# [RECORDS SHOWN]
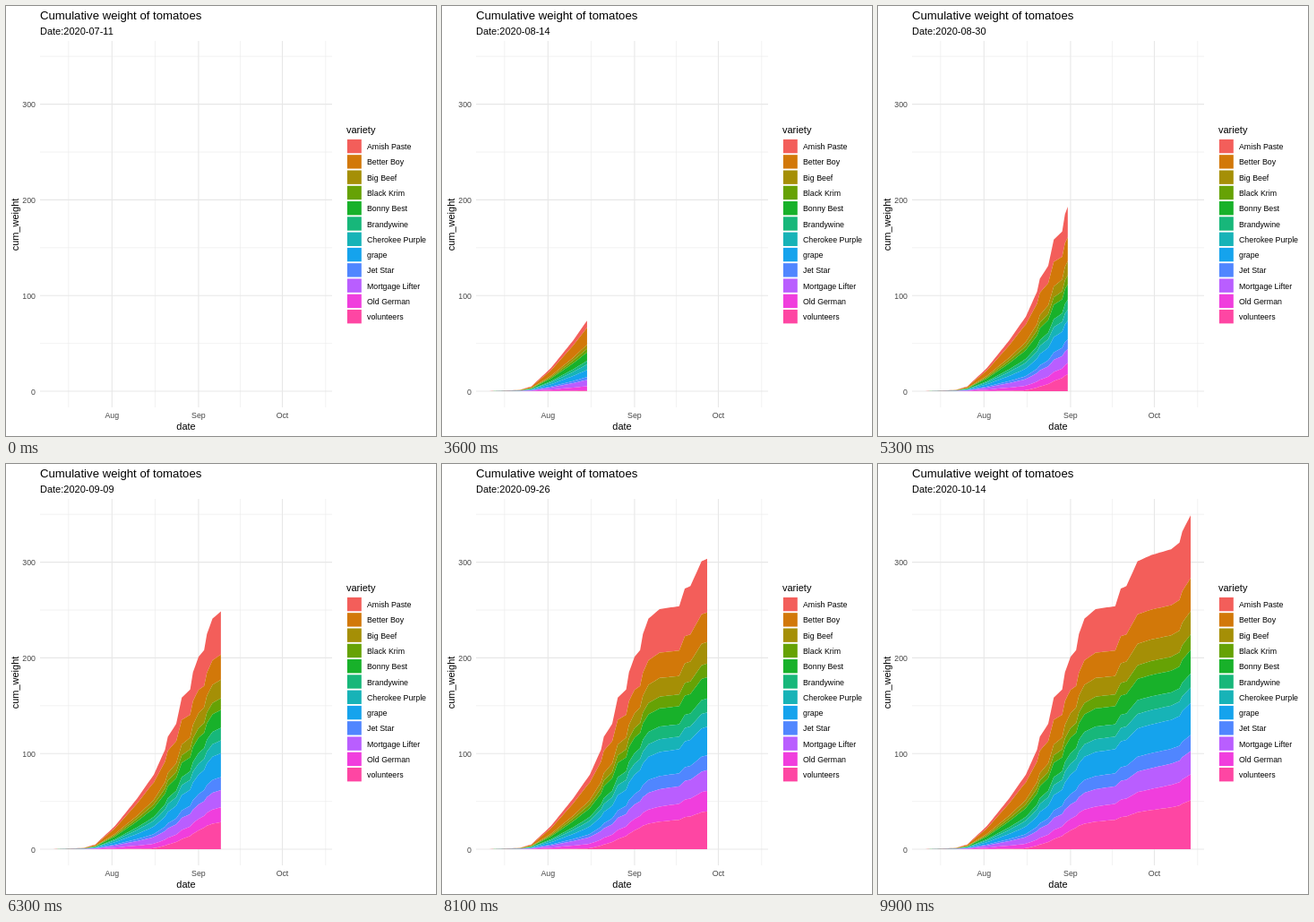
Recreate the animation shown at these times as an HTML page with a canvas. Size 480x480 px, loop 10000 ms.

```html
<!DOCTYPE html>
<html lang="en">
<head>
<meta charset="utf-8">
<title>Cumulative weight of tomatoes</title>
<style>
  html, body { margin: 0; width: 100%; height: 100%; overflow: hidden; background: #fff; }
  canvas { display: block; width: 480px; height: 480px; }
</style>
</head>
<body>
<canvas id="stage" width="480" height="480"></canvas>
<script>
const ctx = document.getElementById('stage').getContext('2d');

const STEPS = 100, STEP_MS = 100, LAST_DAY = 95;
const START = Date.UTC(2020, 6, 11), DAY_MS = 864e5;

// name, colour, percent of the harvest early, in the middle and at the end
const varieties = [
  ['Amish Paste', '#f35e5a', 10, 18, 18.8],
  ['Better Boy', '#d27809', 24, 10.7, 9.9],
  ['Big Beef', '#a58f06', 6, 7.9, 7],
  ['Black Krim', '#66a205', 5, 5, 4.6],
  ['Bonny Best', '#18b12a', 12, 7.6, 7.1],
  ['Brandywine', '#17b77a', 5, 5.5, 4.2],
  ['Cherokee Purple', '#17b3b7', 8, 5.5, 4.6],
  ['grape', '#15a3ed', 10, 10.1, 9.6],
  ['Jet Star', '#5086ff', 4, 5.6, 4.8],
  ['Mortgage Lifter', '#b95eff', 9, 7.3, 7],
  ['Old German', '#f03edd', 6, 6, 7.8],
  ['volunteers', '#fe46a3', 1, 10.8, 14.6]
];
const EARLY = 35, MIDDLE = 54;

// day and total weight where the pace of picking changes
const totals = [
  [0, 0], [11, 1.4], [15, 5], [22, 24], [30, 53], [36, 78], [40, 104], [41, 117.5],
  [44, 131], [46, 158.5], [49, 167], [50, 185], [52, 201], [54, 208], [55, 225],
  [57, 241], [61, 251], [68, 254], [70, 272.5], [72, 275], [76, 301], [81, 307.5],
  [88, 313.5], [91, 320.5], [92, 332], [95, 349]
];

const px = day => 52.8 + day * 3.118;
const py = weight => 430 - weight * 1.068;

// Straight lines through [x, y] points, level beyond both ends.
function along(points, x) {
  const i = points.findIndex(p => p[0] >= x);
  if (i < 0) return points[points.length - 1][1];
  if (i === 0) return points[0][1];
  const [[x0, y0], [x1, y1]] = points.slice(i - 1, i + 1);
  return y0 + (y1 - y0) * (x - x0) / (x1 - x0);
}

// Layer edges for one day, from the top edge down to zero.
function edgesAt(day) {
  const shares = varieties.map(([, , early, middle, end]) =>
    along([[EARLY, early], [MIDDLE, middle], [LAST_DAY, end]], day));
  const unit = along(totals, day) / shares.reduce((a, b) => a + b);
  let rest = along(totals, day);
  return [rest, ...shares.map(s => rest -= s * unit)];
}

function text(str, x, y, size, color = '#000', align = 'left') {
  ctx.font = size + 'px "Liberation Sans", Arial, sans-serif';
  ctx.fillStyle = color;
  ctx.textAlign = align;
  ctx.fillText(str, x, y);
}

function line(x1, y1, x2, y2, width) {
  ctx.strokeStyle = '#e7e7e7';
  ctx.lineWidth = width;
  ctx.beginPath();
  ctx.moveTo(x1, y1);
  ctx.lineTo(x2, y2);
  ctx.stroke();
}

const vertical = (x, w) => line(x, 39, x, 448, w);
const horizontal = (y, w) => line(38, y, 364, y, w);

function drawGrid() {
  [69.8, 166.5, 261.5, 356.8].forEach(x => vertical(x, 0.55));
  [[21, 'Aug'], [52, 'Sep'], [82, 'Oct']].forEach(([day, name]) => {
    vertical(px(day), 1.07);
    text(name, px(day), 460, 8.8, '#444', 'center');
  });
  for (let w = 0; w <= 300; w += 100) {
    horizontal(py(w + 50), 0.55);
    horizontal(py(w), 1.07);
    text(w, 33, py(w) + 3.6, 8.8, '#444', 'right');
  }
}

function drawLabels(day) {
  const date = new Date(START + Math.floor(day) * DAY_MS);
  text('Cumulative weight of tomatoes', 38, 15, 13.2);
  text('Date:' + date.toISOString().slice(0, 10), 38, 32, 11);
  text('date', 201, 473, 11, '#000', 'center');
  ctx.save();
  ctx.translate(14, 244);
  ctx.rotate(-Math.PI / 2);
  text('cum_weight', 0, 0, 11, '#000', 'center');
  ctx.restore();
}

function drawLegend() {
  text('variety', 380, 142, 11);
  varieties.forEach(([name, color], i) => {
    const y = 156.7 + i * 17.28;
    ctx.fillStyle = color;
    ctx.fillRect(380.9, y - 7.8, 15.9, 15.4);
    text(name, 403, y + 3.45, 8.8);
  });
}

function drawAreas(end) {
  if (end <= 0) return;
  const columns = [];
  for (let day = 0; day <= end; day++) columns.push([px(day), edgesAt(day).map(py)]);
  varieties.forEach(([, color], i) => {
    ctx.fillStyle = color;
    ctx.beginPath();
    columns.forEach(([x, ys]) => ctx.lineTo(x, ys[i]));
    columns.slice().reverse().forEach(([x, ys]) => ctx.lineTo(x, ys[i + 1]));
    ctx.fill();
  });
}

function draw(ms) {
  const step = Math.floor(ms / STEP_MS) % STEPS;
  const day = LAST_DAY * step / (STEPS - 1);
  ctx.fillStyle = '#fff';
  ctx.fillRect(0, 0, 480, 480);
  drawGrid();
  drawAreas(Math.round(day)); // the area grows by whole days
  drawLabels(day);
  drawLegend();
}

const t0 = performance.now();
function tick() {
  draw(performance.now() - t0);
  requestAnimationFrame(tick);
}
tick();
</script>
</body>
</html>
```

# [GOAL OF THE EXERCISE]
Tally every line in the listing that holds "vertical" and answer with the total only.

# [FINISHED TASK]
3